"Hemispheric politics are suddenly becoming too expensive for Chávez," said Carlos Alberto Lopez, an energy consultant in Bolivia. "He will have to allocate his dwindling resources to sustaining his political position in Venezuela."
Mr. Chávez is facing a crucial political test in the near term. He's asking Venezuelan voters to lift term limits so he can seek reelection once again in 2012. The national referendum could be held as soon as Feb. 15.
Polls show that Chávez trails by 20 or so points and can't risk reversing his enormous expansion of government spending aimed at the poor, his core group of supporters.

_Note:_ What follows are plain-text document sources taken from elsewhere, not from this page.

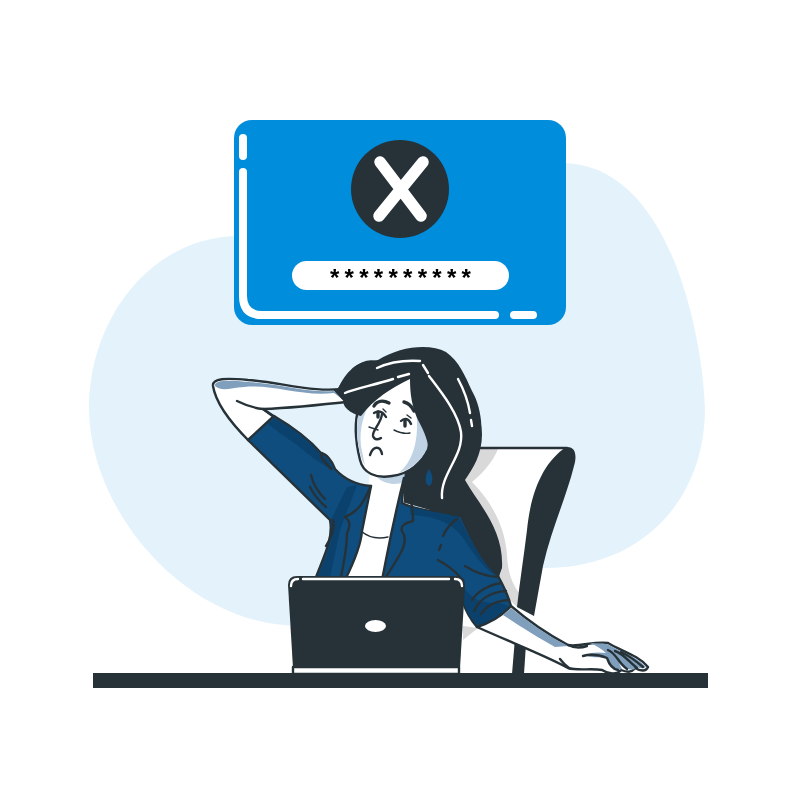
<!DOCTYPE html>
<html lang="en">
<head>
<meta charset="utf-8">
<title>Wrong password</title>
<style>
:root {
  --ink: #263238;
  --blue: #008ddb;
  --navy: #0f4d7e;
  --navy-shade: #0b416d;
  --pale: #e4f3fb;
  --skin-shade: #7f9fbc;
  --face-shade: #bfd3e4;
  --grey: #d9d9da;
  --white: #fff;
}
html, body { margin: 0; background: var(--white); overflow: hidden; }
svg { display: block; width: 800px; height: 797px; }
.backdrop { fill: var(--pale); }
.ink { fill: var(--ink); }
.white { fill: var(--white); }
.blue { fill: var(--blue); }
.navy { fill: var(--navy); }
.navy-shade { fill: var(--navy-shade); }
.skin-shade { fill: var(--skin-shade); }
.face-shade { fill: var(--face-shade); }
.grey { fill: var(--grey); }
.outline { stroke: var(--ink); stroke-width: 2.4; stroke-linecap: round; stroke-linejoin: round; }
.line { fill: none; stroke: var(--ink); stroke-width: 2.4; stroke-linecap: round; stroke-linejoin: round; }
.fine { stroke-width: 1.4; }
.brow { stroke-width: 3.4; }
.shine { fill: none; stroke: var(--white); stroke-width: 2.4; stroke-linecap: round; }
.edge { fill: none; stroke: var(--white); stroke-width: 8; stroke-linecap: round; }
.cross { fill: none; stroke: var(--white); stroke-width: 11.5; stroke-linecap: round; }
.password { font: 700 24px "Liberation Mono", monospace; fill: #000; text-anchor: middle; }
</style>
</head>
<body>
<svg viewBox="0 0 800 797" role="img" aria-label="A worried woman at a laptop below a wrong password message">
  <path class="backdrop" d="M240 236C150 236 89 320 89 408C89 510 185 626 300 626C400 626 440 566 545 568C642 568 705 500 705 408C702 330 668 163 562 163C470 163 400 236 240 236Z"/>

  <g id="password-card">
    <rect class="blue" x="234" y="120" width="332" height="205" rx="18"/>
    <path class="edge" d="M243 138V156M243 172V296Q243 315 262 315H495M514 315H533"/>
    <circle class="ink" cx="400" cy="189" r="49"/>
    <path class="cross" d="M380 162L421 216M423 162L379 216"/>
    <rect class="white" x="292" y="261" width="217" height="29" rx="14.5"/>
    <text class="password" x="400.5" y="287" textLength="146">**********</text>
  </g>

  <g id="chair">
    <path class="white" d="M470 448H570C545 475 536 500 532 550L524 673H460V560Z"/>
    <path class="grey" d="M478 449H498C493 462 481 475 472 482C490 500 505 525 507 555C508 575 513 585 520 594L519 609L470 560L455 480Z"/>
    <path class="grey" d="M463 626L478 628L463 640Z"/>
    <path class="line" d="M474 448H567"/>
    <path class="ink" d="M566 447C576 446 577 456 574 466C566 498 551 530 543 566L534 616L517 607C520 580 524 555 527 530C531 490 544 462 566 447Z"/>
    <path class="ink" d="M515 638L526 644L524 674H512Z"/>
  </g>

  <g id="back-hair">
    <path class="ink" d="M405 385L455 365C472 388 481 414 482 434C482 455 473 468 465 480C480 506 504 530 502 568L498 578L455 535L430 510L402 502L400 470Z"/>
  </g>

  <g id="raised-arm">
    <path class="white outline" d="M213 386C212 378 226 378 248 380C281 382 315 394 350 388L354 401C320 405 293 408 263 409L274 417L249 441C235 427 216 405 213 386Z"/>
    <path class="skin-shade" d="M215 386C214 380 228 380 248 382C281 384 308 393 334 391L345 401L334 393C302 397 274 384 244 387C230 388 222 392 215 386Z"/>
    <path class="line" d="M263 409C253 408 245 405 237 401M263 409L275 417M335 390L345 401"/>
  </g>

  <g id="neck-and-top">
    <path class="white" d="M371 465L404 472L404 500L384 579H344L362 535Z"/>
    <path class="face-shade" d="M374 474C386 480 397 478 405 470L404 482C394 486 382 484 374 474Z"/>
    <path class="line fine" d="M361 531C369 538 379 539 388 537"/>
  </g>

  <g id="jacket">
    <path class="navy outline" d="M274 416L248 440L330 520C334 539 322 560 315 580H345C355 560 361 544 362 531L371 486C359 485 345 480 335 469C332 460 326 454 321 453C308 438 291 426 274 416Z"/>
    <path class="navy-shade" d="M274 418C295 429 310 442 320 454C327 457 331 463 334 470C320 465 306 452 297 445C286 438 276 430 268 424Z"/>
    <path class="navy-shade" d="M331 520L347 487L357 485L340 530L330 578H317C324 560 335 542 331 520Z"/>
    <path class="navy outline" d="M404 478L402 503C412 509 437 512 461 516C472 540 481 560 498 576C503 585 508 595 511 606C501 617 490 623 477 627C471 620 466 612 463 602V580H382C387 556 391 530 404 478Z"/>
    <path class="navy-shade" d="M409 506C424 511 444 513 459 517C471 541 480 559 496 576C481 566 472 551 463 538C452 521 430 516 411 515Z"/>
    <path class="navy-shade" d="M463 586C470 598 481 604 500 603L509 606C501 616 490 622 478 625C471 619 466 612 464 602Z"/>
    <path class="ink" d="M461 515C476 525 491 538 502 565L499 577C484 562 473 543 461 515Z"/>
    <path class="line" d="M371 486C363 503 359 511 345 517C353 523 348 530 347 533C347 549 344 561 341 577M404 478C411 494 413 510 413 521C405 523 400 526 402 531C411 543 396 560 386 577"/>
    <path class="line" d="M311 475C313 484 319 493 325 499M310 487C315 497 320 502 326 507M322 453C319 459 327 463 331 469M326 546C332 536 335 527 333 520"/>
    <path class="line" d="M457 519C450 524 446 529 443 536M441 545L439 550M438 560C447 565 454 570 460 577M498 577C482 576 474 571 465 566M501 583C488 585 477 592 472 600M506 591C490 592 479 600 474 611M509 600C495 601 486 606 481 614"/>
  </g>

  <g id="head">
    <path class="white outline" d="M359 407C354 422 355 440 360 460C363 473 376 479 392 476C409 474 422 463 428 448L435 400L410 377L370 390Z"/>
    <path class="face-shade" d="M410 383C413 404 423 423 430 431L427 449C421 462 410 469 399 473C412 462 418 443 417 420Z"/>
    <path class="face-shade" d="M360 407L370 401C364 415 359 428 361 446L365 466C356 449 355 424 360 407Z"/>
    <path class="ink" d="M337 392C343 375 356 361 370 361L378 360C400 346 430 343 446 352C459 361 465 376 472 391C483 410 485 440 475 461C468 474 460 486 445 499L429 498C435 484 429 470 428 455C430 444 424 431 418 420C412 407 410 394 410 379C391 388 374 399 361 416C351 414 341 406 344 400Z"/>
    <path class="line" d="M337 392C344 380 359 358 375 362"/>
    <path class="shine" d="M345 393C354 389 374 385 393 379M398 377L409 374M377 368C390 362 405 360 420 361M423 365L428 373M429 376C442 393 458 413 461 432C464 456 440 474 442 498M458 379C464 390 468 401 470 413M471 420L472 426"/>
    <path class="navy" d="M429 469C433 475 434 483 429 486C424 483 425 475 429 469Z"/>
    <path class="line" d="M382 414C381 424 372 430 373 436C374 440 378 440 381 438M370 455C373 446 380 445 382 454"/>
    <path class="line brow" d="M374 406C377 401 383 400 389 403M404 402C409 403 412 407 414 411"/>
    <path class="line" d="M374 413C379 410 383 412 386 417M401 421C405 417 409 419 411 424"/>
    <path class="line brow" d="M378 412V417M405 420V426"/>
    <path class="line fine" d="M369 427L378 430M394 430C400 433 405 434 410 433M383 409L386 412M407 415L411 418"/>
  </g>

  <g id="resting-arm">
    <path class="white outline" d="M511 606C526 619 549 635 568 645C580 647 594 641 608 643C621 651 638 655 648 667C646 672 640 671 635 668C632 673 626 672 621 670C617 675 608 674 602 670C591 668 578 671 568 668C549 657 510 642 477 627C490 623 501 617 511 606Z"/>
    <path class="skin-shade" d="M511 608C527 621 548 636 568 646L555 647C537 637 518 625 503 615Z"/>
    <path class="skin-shade" d="M590 643L607 644C620 652 637 656 646 667C642 670 637 667 633 665L635 669C629 671 624 667 619 663L622 669C615 672 611 665 607 658C599 657 590 658 584 655C592 652 599 652 606 653C602 649 597 646 590 643Z"/>
    <path class="line" d="M568 645C574 648 581 648 587 646M583 656C593 653 602 656 607 658C609 664 612 669 618 670M608 650C616 653 619 664 627 669M615 651C624 654 629 662 637 668M621 652C630 656 636 661 643 667M560 659C563 663 566 666 569 668"/>
  </g>

  <g id="laptop">
    <path class="ink" d="M297 576H456Q465 576 465 585L460 668H293L288 585Q288 576 297 576Z"/>
    <path class="shine" d="M291 586Q291 579 298 579M303 579H449M455 579Q462 579 462 586"/>
    <ellipse class="white" cx="375.500" cy="626" rx="10.500" ry="6"/>
    <rect class="white outline" x="293" y="667" width="166" height="7"/>
  </g>

  <rect id="desk" class="ink" x="93" y="673" width="615" height="15"/>
</svg>
</body>
</html>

That puts oil subsidies and other foreign assistance programs throughout Latin America and the Caribbean on the chopping block.
"We know that PDVSA doesn't have the cash," said Jorge Pinon, an Energy Fellow at the University of Miami's Center for Hemispheric Policy. "We also know that the financial markets don't have any money to loan. Those projects are not going to be carried out."
Another potential target: the Petrocaribe program under which Venezuela sells 56,000 barrels a day of oil and diesel to some 20 Caribbean and Central American countries under generous terms. The countries have to pay up front for about half of the oil, the rest is to be paid over 25 years.
The program paid dividends in 2006 when the 15-nation Caribbean Community backed Venezuela's bid for one of the 10 rotating seats on the UN Security Council, although the effort ultimately was unsuccessful.